At 9.55 every night, the tension mounts. In every household across the land of Catalonia, matriarchs stare at the clocks, waiting. And then the moment arrives: 10pm. The matriarchs hurl their battle-cries: ‘Once more unto the breach, dear friends – and bring the pots’, and families dart to the front-line of the balconies to wage war with their woks.
Ok, I’m exaggerating but it genuinely is dramatic.
Each night, independentist Catalans take to their balconies and protest against the Spanish government by banging pots and pans. Pro-independence Catalans object to the Spanish government’s choice to ignore Catalonia’s right to a political voice, most recently through trying to ban a referendum. The cacophony of sound, created by the pots and pans, serves to symbolise Catalans’ right to be heard. It spreads a soundwave of solidarity so loud, it’s a wonder they can’t hear it in Madrid.
The protest is performed at 10pm on the dot. Nightly, you will spot Catalans brandishing saucepans and spoons (and confused tourists cowering below), as the bombardment begins. It feels as regular as clockwork.
In fact, on Tuesday 3rd, I was shocked to hear the sauce-panning begin one hour early – at the same time as the Spanish king’s speech. Coincidental? No; King Felipe is widely criticised in Catalonia, and the time-change was a deliberate attack. In fact, following the King’s broadcast, one protestor took to Twitter: saying ‘After listening to that, the only decent thing to do is to find a pot and bang it to hell’.
I thought the kitchenware protest, known as a cacerolada or cassolada, was a Catalan tradition but actually it originated in Chile. It began in the streets of Santiago and then latterly in the houses, where protestors were less at risk of physical attack. Since then, caceroladas have spread, being used to protest in Argentina, Canada and Turkey.
Wandering through the streets during the cacerolada, it originally felt like the whole world, or the whole of Catalonia, had gone to pot – literally. But I should have known better than to underestimate the Catalans.
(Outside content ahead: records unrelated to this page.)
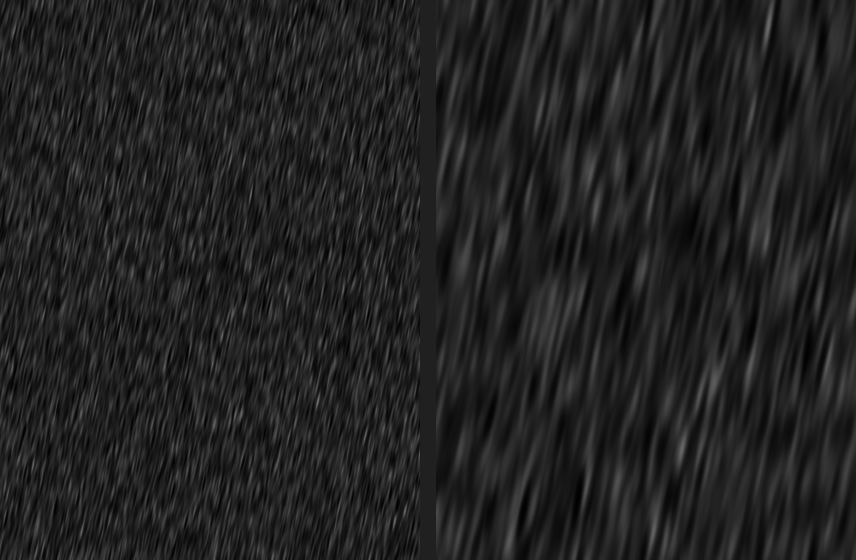
Left: the whole. Right: its middle third, enlarged.
Give the GLSL for this texture, as a Shadertoy shader.

```glsl
const float TILT = 0.20;                       // lean from vertical, radians
const vec2 STRAND_SIZE = vec2(0.0034, 0.026);  // width, length in canvas heights
const vec2 TUFT_SIZE = vec2(0.0050, 0.029);
const vec2 CLUMP_SIZE = vec2(0.0180, 0.038);
const vec3 LAYER_WEIGHTS = vec3(0.95, 0.27, 0.10);
const float MID_TONE = 0.127;
const float CONTRAST = 0.055;
const float HIGHLIGHT_LIFT = 0.006;
const float PAIR_BALANCE = 0.4;                // how far paired streaks offset each other
const float STREAK_DEVIATION = 0.564;          // scales a layer to unit variance

// Integer hash giving three values from 0 to 1
vec3 hash3(ivec3 key) {
    uvec3 v = uvec3(key) * 1664525u + 1013904223u;
    v.x += v.y * v.z; v.y += v.z * v.x; v.z += v.x * v.y;
    v ^= v >> 16u;
    v.x += v.y * v.z; v.y += v.z * v.x; v.z += v.x * v.y;
    return vec3(v >> 8u) / 16777216.0;
}

// Soft round spot of radius one
float spot(vec2 offset) {
    float falloff = max(0.0, 1.0 - dot(offset, offset));
    return falloff * falloff;
}

// Cellular noise: each stretched cell holds a pair of light or dark streaks
float streaks(vec2 p, vec2 size, int layer) {
    vec2 q = p / size;
    ivec2 home = ivec2(floor(q));
    float sum = 0.0;
    for (int y = -1; y <= 1; y++) {
        for (int x = -1; x <= 1; x++) {
            ivec2 cell = home + ivec2(x, y);
            vec2 local = q - vec2(cell);
            vec3 first = hash3(ivec3(cell, 2 * layer));
            vec3 second = hash3(ivec3(cell, 2 * layer + 1));
            vec2 light = 2.0 * vec2(first.z, second.z) - 1.0;
            light -= PAIR_BALANCE * light.yx;
            sum += light.x * spot(local - first.xy) + light.y * spot(local - second.xy);
        }
    }
    return sum / STREAK_DEVIATION;
}

void mainImage(out vec4 fragColor, in vec2 fragCoord) {
    vec2 p = fragCoord / iResolution.y;

    // Turn the canvas so that streaks run along the y axis
    float c = cos(TILT), s = sin(TILT);
    vec2 grain = vec2(c * p.x - s * p.y, s * p.x + c * p.y);

    // Fine strands over broader tufts and faint clumps
    vec3 layers = vec3(streaks(grain, STRAND_SIZE, 0),
                       streaks(grain, TUFT_SIZE, 1),
                       streaks(grain, CLUMP_SIZE, 2));
    float n = dot(layers, LAYER_WEIGHTS);

    // Neutral dark grey with slightly stretched highlights
    float tone = MID_TONE + CONTRAST * n + HIGHLIGHT_LIFT * n * n;
    fragColor = vec4(vec3(clamp(tone, 0.0, 1.0)), 1.0);
}
```
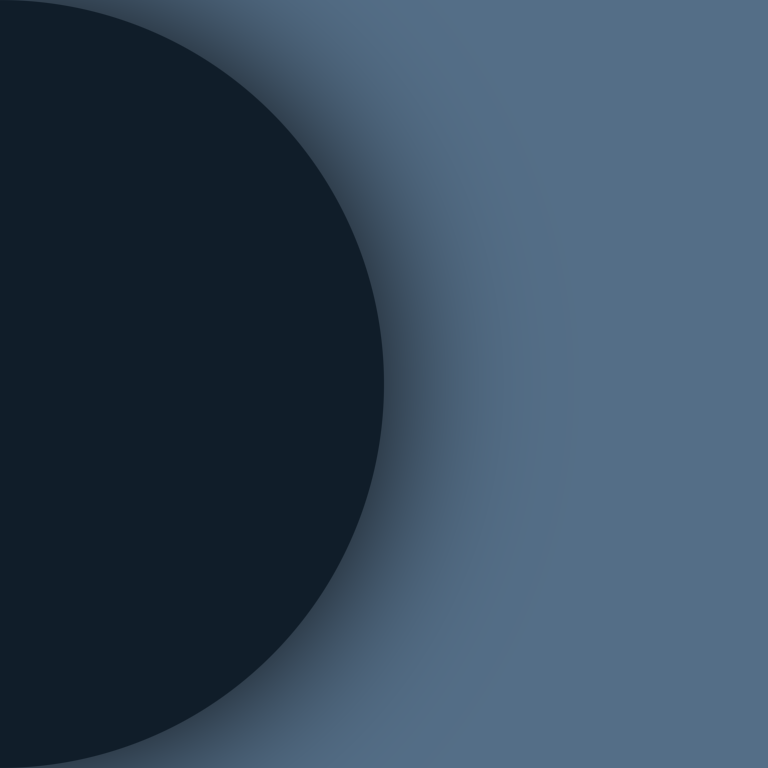
This background is drawn by a three.js fragment shader. Its source:

```glsl
// Dark half disc on the left edge, casting a soft shadow on slate blue.
varying vec2 vUv;

const vec3 SLATE = vec3(0.329, 0.431, 0.529);
const vec3 NAVY = vec3(0.063, 0.114, 0.161);
const vec2 DISC_CENTER = vec2(0.0, 0.5);
const float DISC_RADIUS = 0.5;
const float SHADOW_SIGMA = 0.1;
const float CURVE_SHIFT = 0.19;
const float EDGE_SOFTNESS = 0.001;

// Signed distance to a circle.
float circleDistance(vec2 p, vec2 center, float radius) {
  return length(p - center) - radius;
}

// Gaussian-blurred edge: share of shadow at a signed distance.
// The shift allows for the thinner shadow outside a convex curve.
float blurredEdge(float dist, float sigma, float shift) {
  float z = dist / sigma + shift;
  return 1.0 / (1.0 + exp(1.5976 * z + 0.0706 * z * z * z));
}

// Coverage of a shape with a smooth rim.
float fillMask(float dist, float softness) {
  return 1.0 - smoothstep(-softness, softness, dist);
}

void main() {
  float dist = circleDistance(vUv, DISC_CENTER, DISC_RADIUS);

  // Shadow darkens the ground around the disc.
  float shadow = blurredEdge(max(dist, 0.0), SHADOW_SIGMA, CURVE_SHIFT);
  vec3 color = SLATE * (1.0 - shadow);

  // Disc on top.
  color = mix(color, NAVY, fillMask(dist, EDGE_SOFTNESS));
  gl_FragColor = vec4(color, 1.0);
}
```
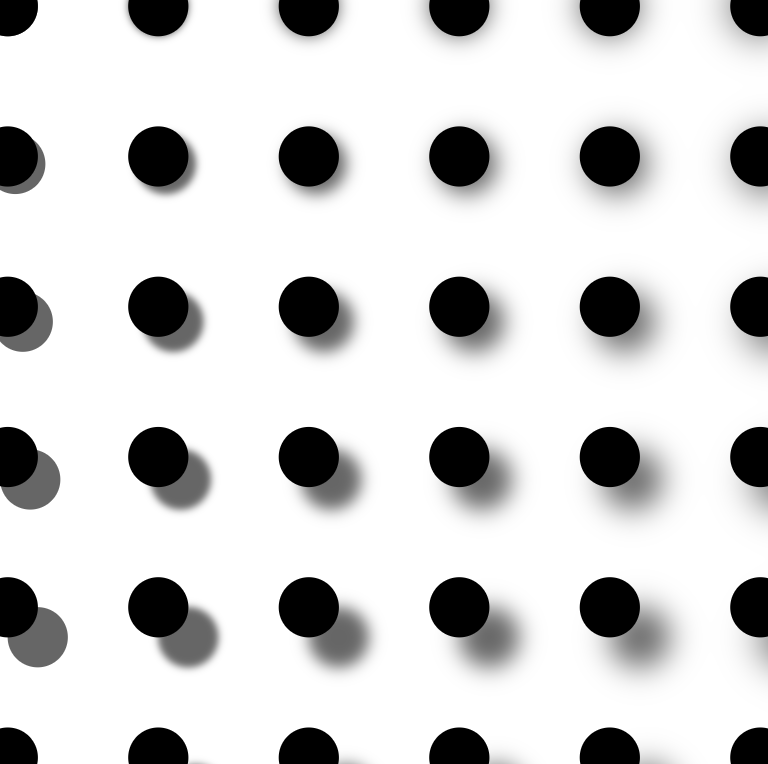
A Shadertoy shader for this pattern:

```glsl
// Grid of black discs whose drop shadows blur across the columns and slide away down the rows.

// Lengths are fractions of the canvas height, measured from the top left corner.
const vec2 FIRST_CENTER = vec2(0.0102, 0.0081);
const vec2 SPACING = vec2(0.1970, 0.1967);
const float RADIUS = 0.0394;
const float OFFSET_PER_ROW = 0.0098;  // shadow shift, right and down
const float SIGMA_PER_COLUMN = 0.0049; // Gaussian blur width
const float SHADOW_OPACITY = 0.6;
const vec3 PAPER_COLOR = vec3(1.0);
const vec3 DISC_COLOR = vec3(0.0);
const vec3 SHADOW_COLOR = vec3(0.0);
const int STRIPS = 28;

// Antialiased coverage of a disc centred on the origin
float discCoverage(vec2 p, float pixel) {
    return clamp(0.5 - (length(p) - RADIUS) / pixel, 0.0, 1.0);
}

// Cumulative normal distribution, tanh approximation
float normalCdf(float x) {
    x = clamp(x, -4.0, 4.0);
    return 0.5 + 0.5 * tanh(0.79788 * (x + 0.044715 * x * x * x));
}

// Disc convolved with a Gaussian: exact across each strip, summed over strips
float blurredDisc(vec2 p, float sigma) {
    float d = length(p);
    if (d > RADIUS + 3.5 * sigma) return 0.0;
    float stripHeight = 2.0 * RADIUS / float(STRIPS);
    float sum = 0.0;
    for (int i = 0; i < STRIPS; i++) {
        float y = (float(i) + 0.5) * stripHeight - RADIUS;
        float halfWidth = sqrt(RADIUS * RADIUS - y * y);
        float t = (y - d) / sigma;
        // Radial symmetry lets the sample point lie on the strip axis
        sum += exp(-0.5 * t * t) * (2.0 * normalCdf(halfWidth / sigma) - 1.0);
    }
    return sum * stripHeight / (sigma * 2.506628);
}

float shadowCoverage(vec2 p, float column, float pixel) {
    float sigma = SIGMA_PER_COLUMN * column;
    return column < 0.5 ? discCoverage(p, pixel) : blurredDisc(p, sigma);
}

void mainImage(out vec4 fragColor, in vec2 fragCoord) {
    float pixel = 1.0 / iResolution.y;
    vec2 p = vec2(fragCoord.x, iResolution.y - fragCoord.y) * pixel;
    vec2 nearest = floor((p - FIRST_CENTER) / SPACING + 0.5);
    vec3 color = PAPER_COLOR;

    // Shadows can spill in from neighbouring cells
    for (int j = -1; j <= 1; j++) {
        for (int i = -1; i <= 1; i++) {
            vec2 cell = nearest + vec2(float(i), float(j));
            vec2 center = FIRST_CENTER + cell * SPACING;
            vec2 q = p - center - OFFSET_PER_ROW * cell.y;
            float shadow = shadowCoverage(q, cell.x, pixel);
            color = mix(color, SHADOW_COLOR, SHADOW_OPACITY * shadow);
        }
    }

    // Solid disc on top
    vec2 local = p - FIRST_CENTER - nearest * SPACING;
    color = mix(color, DISC_COLOR, discCoverage(local, pixel));
    fragColor = vec4(color, 1.0);
}
```
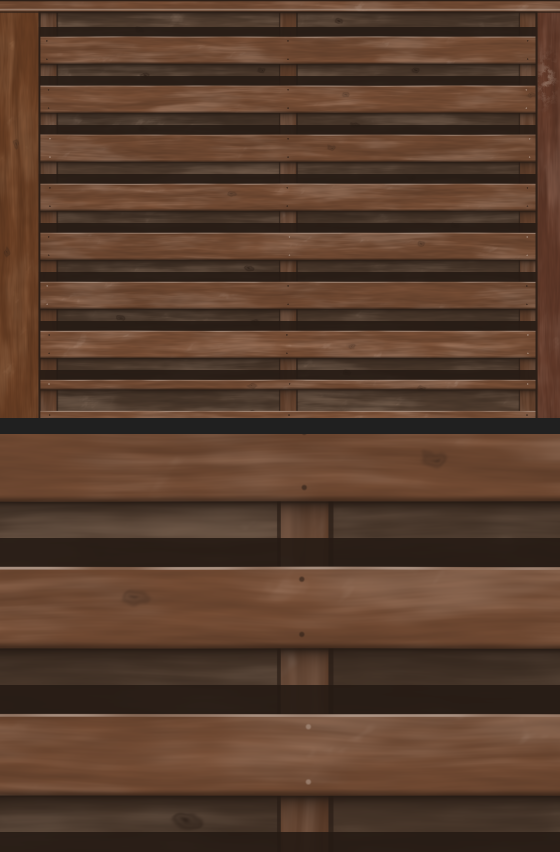
Top, the full canvas; bottom, a detail of the centre.
This texture is drawn by a Shadertoy shader. Its source:

```glsl
float hash(vec2 p) {
    return fract(sin(dot(p, vec2(127.1, 311.7))) * 4375.85);
}

vec2 gradient(vec2 cell) {
    float angle = 6.2832 * hash(cell);
    return vec2(cos(angle), sin(angle));
}

float noise(vec2 p) {
    vec2 i = floor(p), f = p - i, e = vec2(1, 0);
    vec2 w = f * f * f * (f * (f * 6.0 - 15.0) + 10.0);
    float low = mix(dot(gradient(i), f), dot(gradient(i + e), f - e), w.x);
    float high = mix(dot(gradient(i + e.yx), f - e.yx), dot(gradient(i + 1.0), f - 1.0), w.x);
    return mix(low, high, w.y);
}

float fbm(vec2 p) {
    float sum = 0.0, amp = 1.0;
    for (int k = 0; k < 4; k++) {
        sum += amp * noise(p);
        p = p * 2.03 + 7.3;
        amp *= 0.55;
    }
    return sum;
}

// Soft-edged interval from a to b
float band(float x, float a, float b) {
    float px = 0.75 / iResolution.y;
    return smoothstep(a - px, a + px, x) * (1.0 - smoothstep(b - px, b + px, x));
}

// Weathered wood with its grain along q.x
vec3 wood(vec3 base, vec3 pale, vec2 q, float seed) {
    vec2 s = q + vec2(seed * 3.7, seed * 1.9);
    float warp = 0.012 * noise(s * vec2(5, 14));
    float grain = fbm((s + vec2(0, warp)) * vec2(3, 55));
    float fine = noise(s * vec2(22, 170));
    float patches = fbm(s * vec2(4, 13) + 5.0);
    float scuff = fbm(mat2(0.8, 0.6, -0.6, 0.8) * s * vec2(13, 24));
    float wear = smoothstep(-0.25, 0.7, patches + 0.45 * grain);
    vec3 c = mix(base, pale, 0.75 * wear);
    c += 0.2 * (pale - base) * smoothstep(0.3, 0.75, scuff) * 3.0 * wear;
    return c * (1.0 + 0.13 * grain + 0.07 * fine);
}

// Scattered oval knots, one at most per cell along the board
float knots(vec2 q, float row, float amount) {
    float cell = floor(q.x / 0.23);
    vec2 id = vec2(cell, row);
    vec2 centre = vec2((cell + 0.25 + 0.5 * hash(id)) * 0.23, 0.012 + 0.03 * hash(id + 4.0));
    vec2 d = (q - centre) * vec2(0.6, 1.0);
    d += 0.004 * noise(q * 90.0);
    float r = length(d);
    float ring = 0.75 + 0.25 * cos(r * 1100.0);
    return step(hash(id + 9.0), amount) * ring * (1.0 - smoothstep(0.002, 0.009, r));
}

void mainImage(out vec4 fragColor, in vec2 fragCoord) {
    vec2 p = fragCoord / iResolution.y;
    p.y = 1.0 - p.y;
    vec3 brown = vec3(0.43, 0.28, 0.19), tan_ = vec3(0.53, 0.40, 0.32);
    vec3 dark = vec3(0.17, 0.12, 0.09), bleached = vec3(0.69, 0.60, 0.54);

    // Slat rows: seven full boards, then a narrow one
    float row = floor((p.y - 0.0875) / 0.1173 + 0.2);
    float top = 0.0875 + 0.1173 * row + 0.0008 * noise(vec2(p.x * 5.0, row));
    float height = row < 0.0 ? 0.058 : row < 6.5 ? 0.065 : 0.023;
    float below = p.y - top - height;

    // Recessed grey boards
    float backRow = floor((p.y - 0.0875) / 0.1173);
    float bay = step(0.69, p.x);
    float backY = p.y - 0.0875 - 0.1173 * backRow - 0.065;
    float seed = backRow + 13.0 * bay;
    vec3 col = wood(vec3(0.29, 0.22, 0.17), vec3(0.42, 0.34, 0.28), p, seed + 20.0);
    col *= 0.92 + 0.16 * hash(vec2(seed, 2.0));
    col = mix(col, dark, 0.8 * knots(vec2(p.x, backY), seed, 0.4));

    // Three uprights, each with a dark joint on both sides
    for (int k = 0; k < 3; k++) {
        float x = 0.097 + 0.5735 * float(k);
        col = mix(col, dark, 0.75 * band(p.x, x - 0.003, x + 0.042));
        vec3 post = wood(brown * 0.9, tan_ * 0.85, p.yx, float(k) + 40.0);
        col = mix(col, post, band(p.x, x, x + 0.038));
    }

    // Shade cast beneath each slat
    float shade = 0.8 * exp(-max(below, 0.0) / 0.006) + 0.22 * exp(-max(below, 0.0) / 0.025);
    col = mix(col, dark * 0.85, min(shade, 0.9));

    // Slats, including the strip cut off by the lower border
    float last = step(0.975, p.y);
    top = mix(top, 0.983, last);
    height = mix(height, 0.065, last);
    row += last;
    vec2 q = vec2(p.x, p.y - top);
    vec3 slat = wood(brown, tan_, q, row + 1.0);
    slat *= 0.95 + 0.12 * hash(vec2(row, 6.0));
    slat = mix(slat, dark, 0.4 * knots(q, row + 50.0, 0.12));
    float chipped = smoothstep(-0.4, 0.3, noise(vec2(p.x * 14.0, row * 3.7)));
    slat = mix(slat, bleached, (0.3 + 0.6 * chipped) * band(q.y, -0.001, 0.0022));
    slat *= 1.0 - 0.35 * smoothstep(height - 0.006, height, q.y);

    // Paired nails where slats cross the uprights
    for (int k = 0; k < 3; k++) {
        float x = 0.116 + 0.5735 * float(k) + 0.008 * (hash(vec2(row, k)) - 0.5);
        vec2 nail = vec2(q.x - x, abs(q.y - 0.032) - 0.022);
        float spot = 1.0 - smoothstep(0.001, 0.003, length(nail));
        slat = mix(slat, mix(dark, bleached, step(0.6, hash(vec2(k, row + 3.0)))), 0.6 * spot);
    }
    float onSlat = band(q.y, 0.0, height) * band(p.x, 0.096, 1.283) * step(-0.5, row);
    col = mix(col, slat, onSlat);

    // Wide side posts with vertical grain
    float right = step(0.7, p.x);
    vec3 side = wood(mix(vec3(0.39, 0.23, 0.13), vec3(0.36, 0.21, 0.15), right),
                     mix(vec3(0.48, 0.32, 0.21), vec3(0.46, 0.32, 0.26), right), p.yx, 60.0 + right);
    side = mix(side, dark, 0.45 * knots(p.yx, 70.0 + right, 0.35));
    vec2 smear = (p - vec2(1.308, 0.19)) / vec2(0.02, 0.05);
    side = mix(side, bleached, 0.5 * exp(-dot(smear, smear)) * smoothstep(-0.2, 0.4, fbm(p * 40.0)));
    col = mix(col, dark, 0.85 * (band(p.x, 0.088, 0.0965) + band(p.x, 1.281, 1.288)));
    col = mix(col, side, band(p.x, -1.0, 0.092) + band(p.x, 1.286, 9.0));

    // Top rail with a pale lower lip
    vec3 rail = wood(brown, tan_, p, 80.0);
    rail = mix(rail, dark, 1.0 - smoothstep(0.001, 0.005, p.y));
    rail = mix(rail, bleached, 0.6 * band(p.y, 0.021, 0.025));
    col = mix(col, dark, 0.7 * band(p.y, 0.0, 0.031));
    col = mix(col, rail, band(p.y, -1.0, 0.027));

    fragColor = vec4(clamp(col, 0.0, 1.0), 1.0);
}
```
The protest is peaceful, simple and effective. The Catalans have used their pans to whip up a storm, one which will be felt far beyond the streets of Catalonia.